AIM OF THE TASK: Repeat each record below exactly, dropping the pictures.

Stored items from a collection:

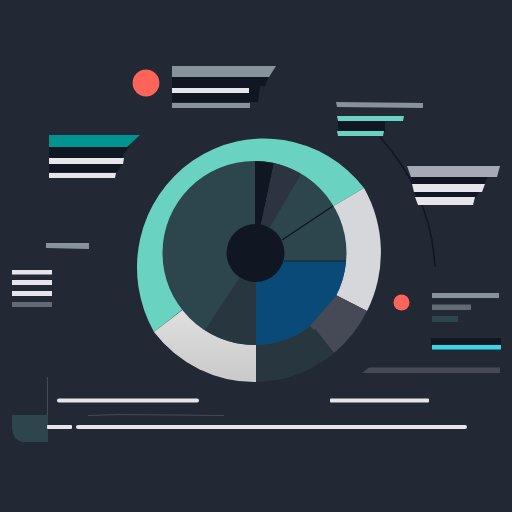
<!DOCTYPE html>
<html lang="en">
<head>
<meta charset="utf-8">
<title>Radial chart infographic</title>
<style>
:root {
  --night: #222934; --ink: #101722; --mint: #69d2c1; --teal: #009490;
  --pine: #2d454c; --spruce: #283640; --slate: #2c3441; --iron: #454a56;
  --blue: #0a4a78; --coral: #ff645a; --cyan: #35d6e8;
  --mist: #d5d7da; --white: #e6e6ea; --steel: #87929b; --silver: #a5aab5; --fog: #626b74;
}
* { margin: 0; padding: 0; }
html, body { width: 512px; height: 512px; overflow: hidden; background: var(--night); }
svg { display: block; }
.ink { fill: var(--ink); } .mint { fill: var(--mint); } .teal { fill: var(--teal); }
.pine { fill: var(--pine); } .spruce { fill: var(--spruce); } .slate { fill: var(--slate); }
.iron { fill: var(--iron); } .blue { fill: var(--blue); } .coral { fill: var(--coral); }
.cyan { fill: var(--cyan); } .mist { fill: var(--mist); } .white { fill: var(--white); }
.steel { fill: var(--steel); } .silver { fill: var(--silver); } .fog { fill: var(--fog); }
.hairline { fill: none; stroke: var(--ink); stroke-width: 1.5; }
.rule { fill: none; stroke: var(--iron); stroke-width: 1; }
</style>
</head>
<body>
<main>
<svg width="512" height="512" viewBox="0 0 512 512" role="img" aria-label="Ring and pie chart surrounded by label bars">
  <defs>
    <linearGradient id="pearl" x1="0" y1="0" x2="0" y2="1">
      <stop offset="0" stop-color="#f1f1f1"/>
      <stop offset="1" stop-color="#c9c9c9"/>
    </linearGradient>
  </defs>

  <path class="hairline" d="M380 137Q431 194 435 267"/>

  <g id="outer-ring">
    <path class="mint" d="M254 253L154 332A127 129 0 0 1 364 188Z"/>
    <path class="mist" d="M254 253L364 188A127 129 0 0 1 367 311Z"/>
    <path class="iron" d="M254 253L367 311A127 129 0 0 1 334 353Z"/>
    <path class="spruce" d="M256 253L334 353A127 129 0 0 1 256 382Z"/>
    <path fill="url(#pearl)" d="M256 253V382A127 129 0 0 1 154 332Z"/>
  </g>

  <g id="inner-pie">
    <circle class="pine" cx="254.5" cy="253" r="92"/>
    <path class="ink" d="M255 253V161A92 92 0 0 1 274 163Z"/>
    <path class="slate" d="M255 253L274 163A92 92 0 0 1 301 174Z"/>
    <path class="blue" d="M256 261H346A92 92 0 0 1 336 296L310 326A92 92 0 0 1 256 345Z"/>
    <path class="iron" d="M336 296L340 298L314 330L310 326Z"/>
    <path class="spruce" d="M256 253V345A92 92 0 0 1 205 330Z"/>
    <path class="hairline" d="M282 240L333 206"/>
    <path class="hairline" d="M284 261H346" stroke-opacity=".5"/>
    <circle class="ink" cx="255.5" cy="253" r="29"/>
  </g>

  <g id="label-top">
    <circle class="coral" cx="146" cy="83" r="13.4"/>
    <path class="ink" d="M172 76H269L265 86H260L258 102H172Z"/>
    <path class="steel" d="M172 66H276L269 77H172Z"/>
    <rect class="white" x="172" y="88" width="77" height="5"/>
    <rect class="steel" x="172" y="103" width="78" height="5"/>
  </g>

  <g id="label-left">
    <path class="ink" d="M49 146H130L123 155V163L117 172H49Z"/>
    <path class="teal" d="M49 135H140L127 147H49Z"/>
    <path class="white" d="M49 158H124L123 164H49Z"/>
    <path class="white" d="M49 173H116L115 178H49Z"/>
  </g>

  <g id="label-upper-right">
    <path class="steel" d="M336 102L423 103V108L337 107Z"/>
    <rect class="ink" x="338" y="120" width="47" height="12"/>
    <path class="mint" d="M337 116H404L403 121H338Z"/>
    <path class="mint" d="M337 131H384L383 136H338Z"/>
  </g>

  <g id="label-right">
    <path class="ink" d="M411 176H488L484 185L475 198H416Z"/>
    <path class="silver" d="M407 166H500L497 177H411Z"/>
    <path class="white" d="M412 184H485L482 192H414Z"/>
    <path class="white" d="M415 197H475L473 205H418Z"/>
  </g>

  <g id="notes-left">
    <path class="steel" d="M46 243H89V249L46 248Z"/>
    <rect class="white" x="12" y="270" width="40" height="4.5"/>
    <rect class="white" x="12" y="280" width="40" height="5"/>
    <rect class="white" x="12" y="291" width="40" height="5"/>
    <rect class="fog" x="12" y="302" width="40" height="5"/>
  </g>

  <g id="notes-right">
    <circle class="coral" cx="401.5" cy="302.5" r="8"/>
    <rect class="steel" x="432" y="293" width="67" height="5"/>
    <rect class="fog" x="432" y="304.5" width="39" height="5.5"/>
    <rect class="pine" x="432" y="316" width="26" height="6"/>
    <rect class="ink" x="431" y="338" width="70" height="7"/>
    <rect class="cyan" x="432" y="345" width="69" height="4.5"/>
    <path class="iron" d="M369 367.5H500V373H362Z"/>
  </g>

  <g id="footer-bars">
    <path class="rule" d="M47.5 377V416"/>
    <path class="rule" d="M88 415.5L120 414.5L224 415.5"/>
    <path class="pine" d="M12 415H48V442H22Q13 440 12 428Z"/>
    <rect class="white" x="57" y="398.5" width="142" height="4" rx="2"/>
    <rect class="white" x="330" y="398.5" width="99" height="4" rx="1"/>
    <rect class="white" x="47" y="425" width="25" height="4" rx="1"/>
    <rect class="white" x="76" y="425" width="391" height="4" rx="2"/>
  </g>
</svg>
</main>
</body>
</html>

SOLUTION FOR THIS TASK:
<!DOCTYPE html>
<html lang="en">
<head>
<meta charset="utf-8">
<title>Radial chart infographic</title>
<style>
:root {
  --night: #222934; --ink: #101722; --mint: #69d2c1; --teal: #009490;
  --pine: #2d454c; --spruce: #283640; --slate: #2c3441; --iron: #454a56;
  --blue: #0a4a78; --coral: #ff645a; --cyan: #35d6e8;
  --mist: #d5d7da; --white: #e6e6ea; --steel: #87929b; --silver: #a5aab5; --fog: #626b74;
}
* { margin: 0; padding: 0; }
html, body { width: 512px; height: 512px; overflow: hidden; background: var(--night); }
svg { display: block; }
.ink { fill: var(--ink); } .mint { fill: var(--mint); } .teal { fill: var(--teal); }
.pine { fill: var(--pine); } .spruce { fill: var(--spruce); } .slate { fill: var(--slate); }
.iron { fill: var(--iron); } .blue { fill: var(--blue); } .coral { fill: var(--coral); }
.cyan { fill: var(--cyan); } .mist { fill: var(--mist); } .white { fill: var(--white); }
.steel { fill: var(--steel); } .silver { fill: var(--silver); } .fog { fill: var(--fog); }
.hairline { fill: none; stroke: var(--ink); stroke-width: 1.5; }
.rule { fill: none; stroke: var(--iron); stroke-width: 1; }
</style>
</head>
<body>
<main>
<svg width="512" height="512" viewBox="0 0 512 512" role="img" aria-label="Ring and pie chart surrounded by label bars">
  <defs>
    <linearGradient id="pearl" x1="0" y1="0" x2="0" y2="1">
      <stop offset="0" stop-color="#f1f1f1"/>
      <stop offset="1" stop-color="#c9c9c9"/>
    </linearGradient>
  </defs>

  <path class="hairline" d="M380 137Q431 194 435 267"/>

  <g id="outer-ring">
    <path class="mint" d="M254 253L154 332A127 129 0 0 1 364 188Z"/>
    <path class="mist" d="M254 253L364 188A127 129 0 0 1 367 311Z"/>
    <path class="iron" d="M254 253L367 311A127 129 0 0 1 334 353Z"/>
    <path class="spruce" d="M256 253L334 353A127 129 0 0 1 256 382Z"/>
    <path fill="url(#pearl)" d="M256 253V382A127 129 0 0 1 154 332Z"/>
  </g>

  <g id="inner-pie">
    <circle class="pine" cx="254.5" cy="253" r="92"/>
    <path class="ink" d="M255 253V161A92 92 0 0 1 274 163Z"/>
    <path class="slate" d="M255 253L274 163A92 92 0 0 1 301 174Z"/>
    <path class="blue" d="M256 261H346A92 92 0 0 1 336 296L310 326A92 92 0 0 1 256 345Z"/>
    <path class="iron" d="M336 296L340 298L314 330L310 326Z"/>
    <path class="spruce" d="M256 253V345A92 92 0 0 1 205 330Z"/>
    <path class="hairline" d="M282 240L333 206"/>
    <path class="hairline" d="M284 261H346" stroke-opacity=".5"/>
    <circle class="ink" cx="255.5" cy="253" r="29"/>
  </g>

  <g id="label-top">
    <circle class="coral" cx="146" cy="83" r="13.4"/>
    <path class="ink" d="M172 76H269L265 86H260L258 102H172Z"/>
    <path class="steel" d="M172 66H276L269 77H172Z"/>
    <rect class="white" x="172" y="88" width="77" height="5"/>
    <rect class="steel" x="172" y="103" width="78" height="5"/>
  </g>

  <g id="label-left">
    <path class="ink" d="M49 146H130L123 155V163L117 172H49Z"/>
    <path class="teal" d="M49 135H140L127 147H49Z"/>
    <path class="white" d="M49 158H124L123 164H49Z"/>
    <path class="white" d="M49 173H116L115 178H49Z"/>
  </g>

  <g id="label-upper-right">
    <path class="steel" d="M336 102L423 103V108L337 107Z"/>
    <rect class="ink" x="338" y="120" width="47" height="12"/>
    <path class="mint" d="M337 116H404L403 121H338Z"/>
    <path class="mint" d="M337 131H384L383 136H338Z"/>
  </g>

  <g id="label-right">
    <path class="ink" d="M411 176H488L484 185L475 198H416Z"/>
    <path class="silver" d="M407 166H500L497 177H411Z"/>
    <path class="white" d="M412 184H485L482 192H414Z"/>
    <path class="white" d="M415 197H475L473 205H418Z"/>
  </g>

  <g id="notes-left">
    <path class="steel" d="M46 243H89V249L46 248Z"/>
    <rect class="white" x="12" y="270" width="40" height="4.5"/>
    <rect class="white" x="12" y="280" width="40" height="5"/>
    <rect class="white" x="12" y="291" width="40" height="5"/>
    <rect class="fog" x="12" y="302" width="40" height="5"/>
  </g>

  <g id="notes-right">
    <circle class="coral" cx="401.5" cy="302.5" r="8"/>
    <rect class="steel" x="432" y="293" width="67" height="5"/>
    <rect class="fog" x="432" y="304.5" width="39" height="5.5"/>
    <rect class="pine" x="432" y="316" width="26" height="6"/>
    <rect class="ink" x="431" y="338" width="70" height="7"/>
    <rect class="cyan" x="432" y="345" width="69" height="4.5"/>
    <path class="iron" d="M369 367.5H500V373H362Z"/>
  </g>

  <g id="footer-bars">
    <path class="rule" d="M47.5 377V416"/>
    <path class="rule" d="M88 415.5L120 414.5L224 415.5"/>
    <path class="pine" d="M12 415H48V442H22Q13 440 12 428Z"/>
    <rect class="white" x="57" y="398.5" width="142" height="4" rx="2"/>
    <rect class="white" x="330" y="398.5" width="99" height="4" rx="1"/>
    <rect class="white" x="47" y="425" width="25" height="4" rx="1"/>
    <rect class="white" x="76" y="425" width="391" height="4" rx="2"/>
  </g>
</svg>
</main>
</body>
</html>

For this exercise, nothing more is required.